The very latest here is the ‘Industrial Army’.
It put out an announcement on Thursday ‘Reading of the Articles of War Mobilisation of Troops’. As soon as the Army is sufficiently strong, Society on the Bellamy basis is to be established in Victoria. Then it will march north to the redemption of NSW and Queensland.
On Sunday afternoon they drew up in line of battle at Studley Park. They called to their ranks all workers irrespective of occupation.
They would organise men politically and industrially. They would have a labor sheet and a Labor Bureau, through which members could get employment free of charge. Next week they promise to have a march past, a first class band and a big banner.
Labour scholars have credited Rosa with this ‘Army’ which didn’t happen, and have failed to see the agitation which did. The above is one of only two press references to ‘The Industrial Army’. A meeting to establish it was reported in a country newspaper, the Wagga Wagga Advertiser, also in New South Wales. It said the meeting was held ‘in a room at the Temperance Hall’ in Melbourne where the chairman was ‘Mr CE Whelan’ for whom I have no other information. That brief report had no references to ‘marching north’ or ‘redemption’ or ‘a line of battle’ and the belligerent intent is not in the relevant Bellamy book, Looking Backward, either. That may, therefore, be a sign of someone’s misconception or another fraud. The name is from the book but it was also a play on ‘the Salvation Army’, then rousing crowds and controversy throughout Australia as General Booth sought support for his scheme to transport English poor to the colonies. Bellamy’s ideas had been debated nationally for over 12 months.
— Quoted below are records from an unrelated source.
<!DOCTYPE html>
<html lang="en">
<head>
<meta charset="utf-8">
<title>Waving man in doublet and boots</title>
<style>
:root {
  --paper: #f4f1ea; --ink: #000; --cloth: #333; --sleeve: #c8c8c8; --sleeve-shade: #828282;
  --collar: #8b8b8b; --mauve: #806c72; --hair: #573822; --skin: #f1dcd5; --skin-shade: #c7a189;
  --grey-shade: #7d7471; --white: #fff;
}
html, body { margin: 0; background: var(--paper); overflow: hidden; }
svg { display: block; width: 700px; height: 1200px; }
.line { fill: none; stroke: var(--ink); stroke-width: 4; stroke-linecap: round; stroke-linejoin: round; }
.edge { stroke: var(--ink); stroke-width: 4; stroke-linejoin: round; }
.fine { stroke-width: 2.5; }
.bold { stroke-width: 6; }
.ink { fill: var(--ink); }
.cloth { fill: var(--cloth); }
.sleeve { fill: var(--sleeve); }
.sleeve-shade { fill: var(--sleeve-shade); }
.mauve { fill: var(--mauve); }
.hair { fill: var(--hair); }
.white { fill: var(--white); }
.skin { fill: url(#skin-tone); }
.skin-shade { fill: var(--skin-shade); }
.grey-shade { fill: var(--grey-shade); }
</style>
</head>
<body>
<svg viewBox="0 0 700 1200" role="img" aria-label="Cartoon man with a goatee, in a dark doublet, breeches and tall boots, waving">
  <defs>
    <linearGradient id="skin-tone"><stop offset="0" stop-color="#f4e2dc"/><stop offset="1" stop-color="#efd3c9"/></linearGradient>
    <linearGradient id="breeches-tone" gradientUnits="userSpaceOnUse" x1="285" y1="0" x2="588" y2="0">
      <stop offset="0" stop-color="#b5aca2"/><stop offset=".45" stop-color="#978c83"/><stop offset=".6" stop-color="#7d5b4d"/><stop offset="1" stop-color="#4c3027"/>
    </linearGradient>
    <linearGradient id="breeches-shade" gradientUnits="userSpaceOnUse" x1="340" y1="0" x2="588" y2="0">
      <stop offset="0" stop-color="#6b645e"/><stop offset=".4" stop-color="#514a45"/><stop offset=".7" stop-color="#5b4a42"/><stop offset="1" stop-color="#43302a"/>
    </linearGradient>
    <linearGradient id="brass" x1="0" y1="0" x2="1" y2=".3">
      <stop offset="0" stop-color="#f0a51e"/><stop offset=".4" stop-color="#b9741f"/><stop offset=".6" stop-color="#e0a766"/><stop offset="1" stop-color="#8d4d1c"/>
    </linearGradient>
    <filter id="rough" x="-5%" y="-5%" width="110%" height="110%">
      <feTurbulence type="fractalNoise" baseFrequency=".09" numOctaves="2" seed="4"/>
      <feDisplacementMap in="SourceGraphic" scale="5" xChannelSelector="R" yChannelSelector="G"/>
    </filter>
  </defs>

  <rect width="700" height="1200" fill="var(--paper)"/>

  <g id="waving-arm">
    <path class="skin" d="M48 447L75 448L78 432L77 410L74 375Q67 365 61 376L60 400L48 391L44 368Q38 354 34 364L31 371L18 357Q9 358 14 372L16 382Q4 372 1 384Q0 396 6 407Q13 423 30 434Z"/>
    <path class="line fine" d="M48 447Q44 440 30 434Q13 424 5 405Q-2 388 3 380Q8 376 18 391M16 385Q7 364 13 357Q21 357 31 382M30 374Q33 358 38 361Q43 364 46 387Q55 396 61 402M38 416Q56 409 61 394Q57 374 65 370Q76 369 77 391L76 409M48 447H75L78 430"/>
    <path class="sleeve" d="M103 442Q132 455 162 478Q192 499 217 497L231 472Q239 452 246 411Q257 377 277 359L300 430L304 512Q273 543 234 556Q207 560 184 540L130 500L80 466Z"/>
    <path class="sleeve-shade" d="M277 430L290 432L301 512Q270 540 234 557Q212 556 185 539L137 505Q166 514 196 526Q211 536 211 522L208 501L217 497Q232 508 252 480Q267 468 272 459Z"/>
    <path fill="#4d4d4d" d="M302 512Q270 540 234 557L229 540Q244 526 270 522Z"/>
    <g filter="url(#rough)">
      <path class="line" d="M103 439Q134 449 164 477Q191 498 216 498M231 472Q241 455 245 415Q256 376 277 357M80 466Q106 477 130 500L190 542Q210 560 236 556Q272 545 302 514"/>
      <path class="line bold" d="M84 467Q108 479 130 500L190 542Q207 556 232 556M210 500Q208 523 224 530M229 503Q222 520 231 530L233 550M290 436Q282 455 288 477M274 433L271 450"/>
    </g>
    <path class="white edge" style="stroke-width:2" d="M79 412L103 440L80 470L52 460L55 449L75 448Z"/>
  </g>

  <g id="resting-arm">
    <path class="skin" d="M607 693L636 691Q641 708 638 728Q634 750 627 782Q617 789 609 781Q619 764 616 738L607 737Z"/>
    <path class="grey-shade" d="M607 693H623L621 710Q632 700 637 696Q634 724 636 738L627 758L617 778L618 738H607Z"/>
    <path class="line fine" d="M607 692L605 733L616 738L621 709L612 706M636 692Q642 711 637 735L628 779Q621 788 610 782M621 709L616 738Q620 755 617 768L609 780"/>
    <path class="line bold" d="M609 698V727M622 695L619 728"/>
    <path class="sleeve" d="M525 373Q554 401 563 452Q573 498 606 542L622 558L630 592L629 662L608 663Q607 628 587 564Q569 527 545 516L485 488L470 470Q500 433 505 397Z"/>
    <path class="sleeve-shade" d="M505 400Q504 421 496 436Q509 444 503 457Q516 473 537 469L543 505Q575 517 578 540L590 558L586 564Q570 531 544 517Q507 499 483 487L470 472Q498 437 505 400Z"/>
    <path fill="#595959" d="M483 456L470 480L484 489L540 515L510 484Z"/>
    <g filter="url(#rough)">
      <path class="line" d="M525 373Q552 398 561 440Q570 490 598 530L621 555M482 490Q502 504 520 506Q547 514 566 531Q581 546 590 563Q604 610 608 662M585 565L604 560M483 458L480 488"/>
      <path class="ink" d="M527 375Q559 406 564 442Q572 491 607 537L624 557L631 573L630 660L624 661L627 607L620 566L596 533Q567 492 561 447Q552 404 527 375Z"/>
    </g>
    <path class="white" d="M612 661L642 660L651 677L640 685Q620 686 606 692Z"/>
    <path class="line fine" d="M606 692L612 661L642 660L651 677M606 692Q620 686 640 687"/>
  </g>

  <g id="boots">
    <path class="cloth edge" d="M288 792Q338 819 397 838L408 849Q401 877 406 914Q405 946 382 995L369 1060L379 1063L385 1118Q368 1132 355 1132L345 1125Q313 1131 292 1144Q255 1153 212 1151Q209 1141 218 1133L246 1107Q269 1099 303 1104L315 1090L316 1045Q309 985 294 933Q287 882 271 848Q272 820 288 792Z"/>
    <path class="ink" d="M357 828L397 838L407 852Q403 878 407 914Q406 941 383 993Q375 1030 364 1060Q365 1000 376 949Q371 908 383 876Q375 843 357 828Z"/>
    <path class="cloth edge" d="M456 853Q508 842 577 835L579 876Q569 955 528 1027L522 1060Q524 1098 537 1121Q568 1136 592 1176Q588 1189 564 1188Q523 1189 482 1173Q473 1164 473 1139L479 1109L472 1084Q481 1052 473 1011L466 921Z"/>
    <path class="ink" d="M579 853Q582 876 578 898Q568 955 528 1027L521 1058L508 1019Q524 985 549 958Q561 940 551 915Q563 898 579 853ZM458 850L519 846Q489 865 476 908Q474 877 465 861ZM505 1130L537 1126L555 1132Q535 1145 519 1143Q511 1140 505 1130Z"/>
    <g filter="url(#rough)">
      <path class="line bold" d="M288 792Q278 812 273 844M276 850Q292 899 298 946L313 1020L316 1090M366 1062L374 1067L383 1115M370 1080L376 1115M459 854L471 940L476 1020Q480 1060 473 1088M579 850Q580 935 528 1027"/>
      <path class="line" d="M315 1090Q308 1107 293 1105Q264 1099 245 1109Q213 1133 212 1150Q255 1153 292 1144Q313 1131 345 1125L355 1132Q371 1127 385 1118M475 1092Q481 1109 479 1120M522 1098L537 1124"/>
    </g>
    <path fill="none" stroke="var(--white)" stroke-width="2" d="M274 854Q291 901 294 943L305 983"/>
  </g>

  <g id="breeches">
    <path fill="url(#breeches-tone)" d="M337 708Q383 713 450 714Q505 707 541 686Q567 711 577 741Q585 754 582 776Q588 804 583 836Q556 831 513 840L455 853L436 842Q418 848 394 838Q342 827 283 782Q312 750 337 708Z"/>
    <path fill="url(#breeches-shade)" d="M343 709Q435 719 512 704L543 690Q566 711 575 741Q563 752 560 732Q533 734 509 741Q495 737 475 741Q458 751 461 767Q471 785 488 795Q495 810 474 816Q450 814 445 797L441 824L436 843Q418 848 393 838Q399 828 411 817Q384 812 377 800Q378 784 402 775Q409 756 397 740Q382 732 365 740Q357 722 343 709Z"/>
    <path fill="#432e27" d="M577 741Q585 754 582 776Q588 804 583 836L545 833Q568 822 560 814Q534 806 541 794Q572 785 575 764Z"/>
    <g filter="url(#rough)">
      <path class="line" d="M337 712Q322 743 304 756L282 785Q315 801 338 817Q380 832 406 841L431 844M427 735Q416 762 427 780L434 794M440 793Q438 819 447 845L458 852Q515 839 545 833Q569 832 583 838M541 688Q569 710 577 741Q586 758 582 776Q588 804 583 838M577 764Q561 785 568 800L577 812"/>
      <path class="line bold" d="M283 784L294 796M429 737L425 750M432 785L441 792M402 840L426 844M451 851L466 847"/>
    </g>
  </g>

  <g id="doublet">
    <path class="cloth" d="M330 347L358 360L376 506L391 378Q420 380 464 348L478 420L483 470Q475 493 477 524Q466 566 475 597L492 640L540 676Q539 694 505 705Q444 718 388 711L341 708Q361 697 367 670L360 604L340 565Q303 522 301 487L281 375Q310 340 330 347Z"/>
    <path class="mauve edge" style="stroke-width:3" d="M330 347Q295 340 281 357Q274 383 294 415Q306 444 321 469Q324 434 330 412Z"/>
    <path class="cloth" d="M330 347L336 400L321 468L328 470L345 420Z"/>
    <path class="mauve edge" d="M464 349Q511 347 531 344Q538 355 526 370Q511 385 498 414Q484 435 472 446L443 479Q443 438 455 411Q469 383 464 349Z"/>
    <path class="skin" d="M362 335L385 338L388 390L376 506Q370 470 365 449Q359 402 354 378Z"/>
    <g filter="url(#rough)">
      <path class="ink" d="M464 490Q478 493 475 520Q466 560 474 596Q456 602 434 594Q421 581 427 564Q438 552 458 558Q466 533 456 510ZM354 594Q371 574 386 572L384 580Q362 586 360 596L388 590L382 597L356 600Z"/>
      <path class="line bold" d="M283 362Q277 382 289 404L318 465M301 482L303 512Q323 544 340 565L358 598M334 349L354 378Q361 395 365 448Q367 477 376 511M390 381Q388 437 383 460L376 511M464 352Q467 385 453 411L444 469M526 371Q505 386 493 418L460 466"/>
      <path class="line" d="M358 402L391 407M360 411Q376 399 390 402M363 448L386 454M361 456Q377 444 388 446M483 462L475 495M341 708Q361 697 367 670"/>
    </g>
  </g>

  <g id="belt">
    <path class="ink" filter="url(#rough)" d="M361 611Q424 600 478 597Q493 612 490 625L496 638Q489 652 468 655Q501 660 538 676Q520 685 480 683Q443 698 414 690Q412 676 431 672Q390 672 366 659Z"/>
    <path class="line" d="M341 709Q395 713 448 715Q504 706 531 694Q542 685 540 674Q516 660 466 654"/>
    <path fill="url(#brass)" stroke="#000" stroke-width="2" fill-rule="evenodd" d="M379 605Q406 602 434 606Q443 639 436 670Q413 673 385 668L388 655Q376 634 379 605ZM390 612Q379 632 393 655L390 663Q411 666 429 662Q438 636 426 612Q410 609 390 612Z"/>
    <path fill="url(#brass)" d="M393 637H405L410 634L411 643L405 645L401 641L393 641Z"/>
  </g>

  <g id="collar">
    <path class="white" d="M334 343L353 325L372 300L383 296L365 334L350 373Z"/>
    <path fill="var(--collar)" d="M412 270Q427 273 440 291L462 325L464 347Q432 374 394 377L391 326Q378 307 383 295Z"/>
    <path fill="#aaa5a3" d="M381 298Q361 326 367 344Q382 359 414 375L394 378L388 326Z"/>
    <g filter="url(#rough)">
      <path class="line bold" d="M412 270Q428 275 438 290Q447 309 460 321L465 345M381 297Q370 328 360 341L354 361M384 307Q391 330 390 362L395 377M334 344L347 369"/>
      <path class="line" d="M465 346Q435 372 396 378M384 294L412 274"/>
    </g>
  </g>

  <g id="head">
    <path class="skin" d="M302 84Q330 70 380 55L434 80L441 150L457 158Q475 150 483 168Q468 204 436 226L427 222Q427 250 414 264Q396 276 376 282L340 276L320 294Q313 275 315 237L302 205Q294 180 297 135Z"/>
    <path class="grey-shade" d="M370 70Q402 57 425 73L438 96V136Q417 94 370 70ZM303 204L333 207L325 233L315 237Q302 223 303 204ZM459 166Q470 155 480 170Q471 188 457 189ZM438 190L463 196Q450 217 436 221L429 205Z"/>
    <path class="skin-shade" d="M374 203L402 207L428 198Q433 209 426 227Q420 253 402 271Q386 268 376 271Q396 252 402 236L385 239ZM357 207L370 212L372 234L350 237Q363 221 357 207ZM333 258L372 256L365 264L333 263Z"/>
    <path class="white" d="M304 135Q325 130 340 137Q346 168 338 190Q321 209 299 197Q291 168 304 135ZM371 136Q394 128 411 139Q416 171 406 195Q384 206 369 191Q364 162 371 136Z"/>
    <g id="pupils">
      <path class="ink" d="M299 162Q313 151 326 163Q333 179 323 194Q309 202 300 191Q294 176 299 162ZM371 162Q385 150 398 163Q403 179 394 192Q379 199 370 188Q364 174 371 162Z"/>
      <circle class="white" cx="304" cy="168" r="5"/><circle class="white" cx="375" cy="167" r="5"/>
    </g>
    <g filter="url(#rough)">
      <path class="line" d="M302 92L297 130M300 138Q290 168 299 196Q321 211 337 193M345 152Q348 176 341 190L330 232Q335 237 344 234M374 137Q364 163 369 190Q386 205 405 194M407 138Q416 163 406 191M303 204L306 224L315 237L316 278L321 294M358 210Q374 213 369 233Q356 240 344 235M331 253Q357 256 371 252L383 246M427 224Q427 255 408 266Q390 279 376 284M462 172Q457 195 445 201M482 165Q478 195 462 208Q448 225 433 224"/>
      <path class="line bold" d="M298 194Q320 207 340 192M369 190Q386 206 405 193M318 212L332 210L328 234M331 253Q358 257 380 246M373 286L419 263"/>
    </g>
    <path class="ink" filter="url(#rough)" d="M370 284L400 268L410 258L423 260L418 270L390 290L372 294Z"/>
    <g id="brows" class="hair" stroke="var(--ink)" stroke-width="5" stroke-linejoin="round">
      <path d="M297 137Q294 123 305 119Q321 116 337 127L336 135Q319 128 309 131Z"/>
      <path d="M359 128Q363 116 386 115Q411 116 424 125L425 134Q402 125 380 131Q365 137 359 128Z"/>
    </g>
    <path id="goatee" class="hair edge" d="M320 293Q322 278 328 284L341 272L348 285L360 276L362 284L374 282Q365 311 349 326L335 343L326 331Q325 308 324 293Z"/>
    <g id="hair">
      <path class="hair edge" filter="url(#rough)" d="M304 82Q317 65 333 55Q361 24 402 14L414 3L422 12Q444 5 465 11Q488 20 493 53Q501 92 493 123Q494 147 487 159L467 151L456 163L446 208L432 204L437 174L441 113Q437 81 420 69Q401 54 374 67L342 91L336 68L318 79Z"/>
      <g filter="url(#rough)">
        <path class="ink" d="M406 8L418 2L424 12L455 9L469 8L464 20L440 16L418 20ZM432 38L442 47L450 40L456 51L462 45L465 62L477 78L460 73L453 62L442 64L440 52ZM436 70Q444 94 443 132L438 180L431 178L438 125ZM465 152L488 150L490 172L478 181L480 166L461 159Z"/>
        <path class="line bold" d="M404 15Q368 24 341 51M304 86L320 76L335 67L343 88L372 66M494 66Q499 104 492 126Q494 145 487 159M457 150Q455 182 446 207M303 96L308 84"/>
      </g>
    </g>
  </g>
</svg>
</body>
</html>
Both his and ‘the Army’s’ projected schemes can be dismissed as utopian, and they were, but they were genuine schemes attractive to many battling families and political idealists.
Against a background of distress among the bush workers, the ‘swarming’ unemployed in all the principal cities and towns heard the press describe them as ‘the scum and offal of society’. They heard shearers’ delegate Toomey from Young (NSW) describe the situation in his district as close to revolution. Truth in March asked its readers to note: ‘how loudly and unanimously his [Toomey’s) daring words were applauded to the echo in that Parliament of Labor.’ Perhaps replacing Andrade who resigned after only a few meetings, Rosa served as Committee Member on the Reverend Tucker’s Village Settlement Scheme, an idea he had supported in Sydney at least once. David Andrade’s attempt to influence the 1892 April election, a two-page supplement in the C & WA covering land and money reform, and vegetarianism, and launching his Social Pioneering Company, made his attitudes to political Labor clear: ‘No political machinery can destroy the evils which the political machinery brought about’. Just fourteen months later he was in the bush at Sassafras (Victoria) clearing land for a lean-to shack before his family joined him. The story of that struggle, of unalloyed heroism, tragedy and governmental bastardry, ended for him in a long, slow decline and death in 1928.
Dibbs had won the NSW parliamentary numbers battle in October when the ‘labour’ bloc failed to support Parkes’ Coal Mines Regulation Bill and he, ostensibly a protectionist and sympathetic to labour, began his period of dictatorship.